In the ironmaking process, the blast furnace or direct-reduced iron (DRI) plant will typically use iron ore pellets, which are created when iron ore fines are agglomerated and heated using a rotary kiln. Many producers use a traveling grate and rotary kiln to heat the pellets to temperatures as high as 800°C to 900°C in the preheat zone and as high as 1200°C to 1300°C in the burning zone of the kiln. These are typically fed to a blast furnace or DRI plant as part of the process to make iron and steel.
The rotary kiln is typically lined with rotary kiln brick like KRUZITE®-70 or ALADIN® 80 and maintained using monolithic refractories. There are coolers associated with the kiln for cooling the pellets before transport to a loadout facility. Monolithic refractories like VERSAFLOW® 70 PLUS and GREENGUN®-85 P PLUS are used to maintain these areas.
KRUZITE®-70 is a 70 percent alumina brick with excellent spalling resistance and hot load strength. ALADIN® 80 has good strengths and thermal-shock resistance and the lowest porosity of any brick in this class. These features provide for excellent service in the burning zones of the taconite kilns. Monolithics such as VERSAFLOW® 70 PLUS are used where abrasion resistance and high hot strengths are needed in the coolers and other areas for maintenance.

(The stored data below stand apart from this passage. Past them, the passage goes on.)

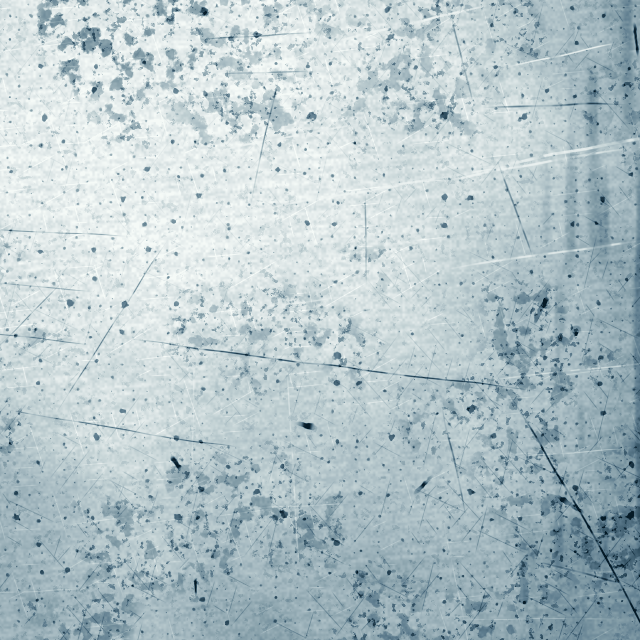
This texture is drawn by a WebGL 1 fragment shader. Its source:

```glsl
precision highp float;
// Worn steel-blue metal plate with scratches, pits and patches of corrosion.
uniform vec2 u_resolution;

const vec3 INK   = vec3(0.02, 0.10, 0.15);
const vec3 DEEP  = vec3(0.18, 0.30, 0.37);
const vec3 SLATE = vec3(0.37, 0.49, 0.56);
const vec3 STEEL = vec3(0.52, 0.62, 0.66);
const vec3 HAZE  = vec3(0.64, 0.72, 0.75);
const vec3 MIST  = vec3(0.76, 0.82, 0.83);
const vec3 PALE  = vec3(0.89, 0.92, 0.92);
const vec3 GLINT = vec3(0.96, 0.98, 0.97);

const vec2 LIGHT_CENTRE = vec2(0.30, 0.82);
const float LIGHT_TONE = 0.935;
const float LIGHT_FALL = 0.32;
const float GRAIN = 0.075;
const float CORROSION = 0.36;
const int DARK_SCRATCHES = 17;
const int LIGHT_SCRATCHES = 18;
const int GOUGES = 7;
const int FINE_LAYERS = 7;

float hash(vec2 p) {
  vec3 q = fract(p.xyx * 0.1031);
  q += dot(q, q.yzx + 33.33);
  return fract((q.x + q.y) * q.z);
}

vec2 hash2(vec2 p) { return vec2(hash(p), hash(p + 71.7)); }

float noise(vec2 p) {
  vec2 i = floor(p), f = fract(p);
  f *= f * (3.0 - 2.0 * f);
  return mix(mix(hash(i), hash(i + vec2(1, 0)), f.x),
             mix(hash(i + vec2(0, 1)), hash(i + 1.0), f.x), f.y);
}

float fbm(vec2 p) {
  float sum = 0.0, amp = 0.533;
  for (int i = 0; i < 4; i++) {
    sum += amp * noise(p);
    p = mat2(1.6, 1.2, -1.2, 1.6) * p + 17.3;
    amp *= 0.5;
  }
  return sum;
}

vec2 turn(vec2 p, float a) {
  return vec2(cos(a) * p.x + sin(a) * p.y, cos(a) * p.y - sin(a) * p.x);
}

float stroke(float d, float width, float px) {
  return 1.0 - smoothstep(width - px, width + px, abs(d));
}

// Tapered, slightly bent and broken line around a centre.
float scratch(vec2 p, float angle, float len, float bend, float width, float px) {
  vec2 q = turn(p, angle);
  float taper = 1.0 - smoothstep(0.5, 1.0, abs(q.x) * 2.0 / len);
  q.y += bend * q.x * q.x + 0.003 * (noise(vec2(q.x * 18.0, angle * 50.0)) - 0.5);
  float broken = 0.3 + 0.7 * smoothstep(0.25, 0.6, noise(vec2(q.x * 70.0, len * 90.0)));
  return stroke(q.y, width * (0.4 + 0.6 * taper), px) * taper * broken;
}

// Hairlines, one per elongated cell, in several directions.
float hairlines(vec2 p, float seed, float px) {
  vec2 scale = vec2(9.0, 32.0);
  vec2 g = turn(p, seed * 1.37 - 0.1) * scale + seed * 19.0;
  vec2 id = floor(g), f = fract(g) - 0.5;
  vec2 h = hash2(id + seed * 7.0);
  float len = mix(0.12, 0.48, h.y * h.y);
  float d = (f.y - (h.x - 0.5) * 0.4 - (h.y - 0.5) * 0.5 * f.x) / scale.y;
  float ends = 1.0 - smoothstep(len * 0.5, len, abs(f.x));
  return stroke(d, 0.0005, px) * ends * step(0.62, hash(id + 3.1));
}

// Small ragged pits, one per cell.
float pits(vec2 p, float scale, float px) {
  vec2 g = p * scale, id = floor(g);
  vec2 h = hash2(id + scale);
  vec2 d = (fract(g) - 0.3 - 0.4 * h) / scale;
  float ragged = 0.6 + 0.8 * noise(p * 260.0);
  float radius = mix(0.04, 0.15, h.x * h.y) / scale;
  return stroke(length(d) * ragged, radius, px) * step(0.55, hash(id + 9.4));
}

vec3 tint(float t) {
  vec3 c = mix(INK, DEEP, clamp((t - 0.08) / 0.20, 0.0, 1.0));
  c = mix(c, SLATE, clamp((t - 0.28) / 0.19, 0.0, 1.0));
  c = mix(c, STEEL, clamp((t - 0.47) / 0.13, 0.0, 1.0));
  c = mix(c, HAZE, clamp((t - 0.60) / 0.10, 0.0, 1.0));
  c = mix(c, MIST, clamp((t - 0.70) / 0.11, 0.0, 1.0));
  c = mix(c, PALE, clamp((t - 0.81) / 0.10, 0.0, 1.0));
  return mix(c, GLINT, clamp((t - 0.91) / 0.06, 0.0, 1.0));
}

void main() {
  vec2 p = gl_FragCoord.xy / u_resolution;
  float px = 0.8 / min(u_resolution.x, u_resolution.y);

  // Broad light, clouds, brushing and grain
  float shade = smoothstep(0.1, 1.1, distance(p, LIGHT_CENTRE));
  float edge = smoothstep(0.7, 1.0, p.x);
  float tone = LIGHT_TONE - LIGHT_FALL * shade - 0.11 * edge * (1.0 - 0.7 * p.y);
  tone += 0.20 * (fbm(p * 5.0 + 4.0) - 0.5) * (0.5 + shade);
  tone += 0.05 * (noise(turn(p, 0.08) * vec2(9.0, 190.0)) - 0.5);
  tone += GRAIN * (noise(p * 260.0) + 0.6 * noise(p * 130.0 + 8.0) - 0.8);
  tone -= 0.16 * edge * smoothstep(0.5, 0.9, noise(p * vec2(55.0, 6.0)));

  // Corrosion, gathered in patches and at the upper left
  float corner = 1.0 - smoothstep(0.05, 0.28, length((p - vec2(0.1, 0.98)) * vec2(0.8, 1.1)));
  float patches = smoothstep(0.50, 0.70, fbm(p * 6.0 + 31.0) + 0.16 * corner);
  float flakes = smoothstep(0.52, 0.66, fbm(p * 60.0));
  float specks = smoothstep(0.62, 0.78, fbm(p * 130.0 + 5.0));
  tone -= CORROSION * flakes * patches * (0.5 + 0.5 * corner);
  tone -= 0.22 * specks * (0.35 + patches);

  // Hairlines and pits
  for (int i = 0; i < FINE_LAYERS; i++) {
    float line = hairlines(p, float(i) + 1.0, px);
    tone += line * (i < 4 ? -0.17 * (0.3 + shade) : 0.09);
  }
  tone -= 0.40 * pits(p, 24.0, px) + 0.30 * pits(p, 55.0, px);

  // Long bright scrapes, mostly rising gently to the right
  for (int i = 0; i < LIGHT_SCRATCHES; i++) {
    vec2 a = hash2(vec2(float(i), 12.0)), b = hash2(vec2(float(i), 45.0));
    float angle = b.x < 0.78 ? mix(0.0, 0.24, a.y) : mix(1.4, 1.9, a.x);
    float mark = scratch(p - a, angle, mix(0.1, 0.45, b.y), 0.1 * (a.x - 0.5),
                         mix(0.0006, 0.0028, b.y * a.y), px);
    tone = mix(tone, 0.95, mark * mix(0.35, 0.95, a.y));
  }

  // Long dark scratches: shallow falls and steep diagonals
  for (int i = 0; i < DARK_SCRATCHES; i++) {
    vec2 a = hash2(vec2(float(i), 83.0)), b = hash2(vec2(float(i), 27.0));
    float angle = b.x < 0.45 ? mix(-0.28, 0.08, a.y) : mix(0.75, 2.2, a.x);
    float mark = scratch(p - a, angle, mix(0.15, 0.9, b.y * b.y), 0.3 * (a.y - 0.5),
                         mix(0.0006, 0.0014, a.x), px);
    tone -= mark * mix(0.25, 0.6, b.y);
  }

  // Short deep gouges
  for (int i = 0; i < GOUGES; i++) {
    vec2 a = hash2(vec2(float(i), 61.0)), b = hash2(vec2(float(i), 96.0));
    float width = mix(0.0015, 0.004, b.x) * (0.5 + noise(p * 180.0));
    tone -= 0.7 * scratch(p - a, 3.0 * b.y, mix(0.02, 0.06, a.x), 0.0, width, px);
  }

  gl_FragColor = vec4(tint(tone), 1.0);
}
```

GREENGUN®-85 P PLUS is used for its high hot strengths and abrasion resistance and is especially good in areas where you need high resistance to thermal cycling.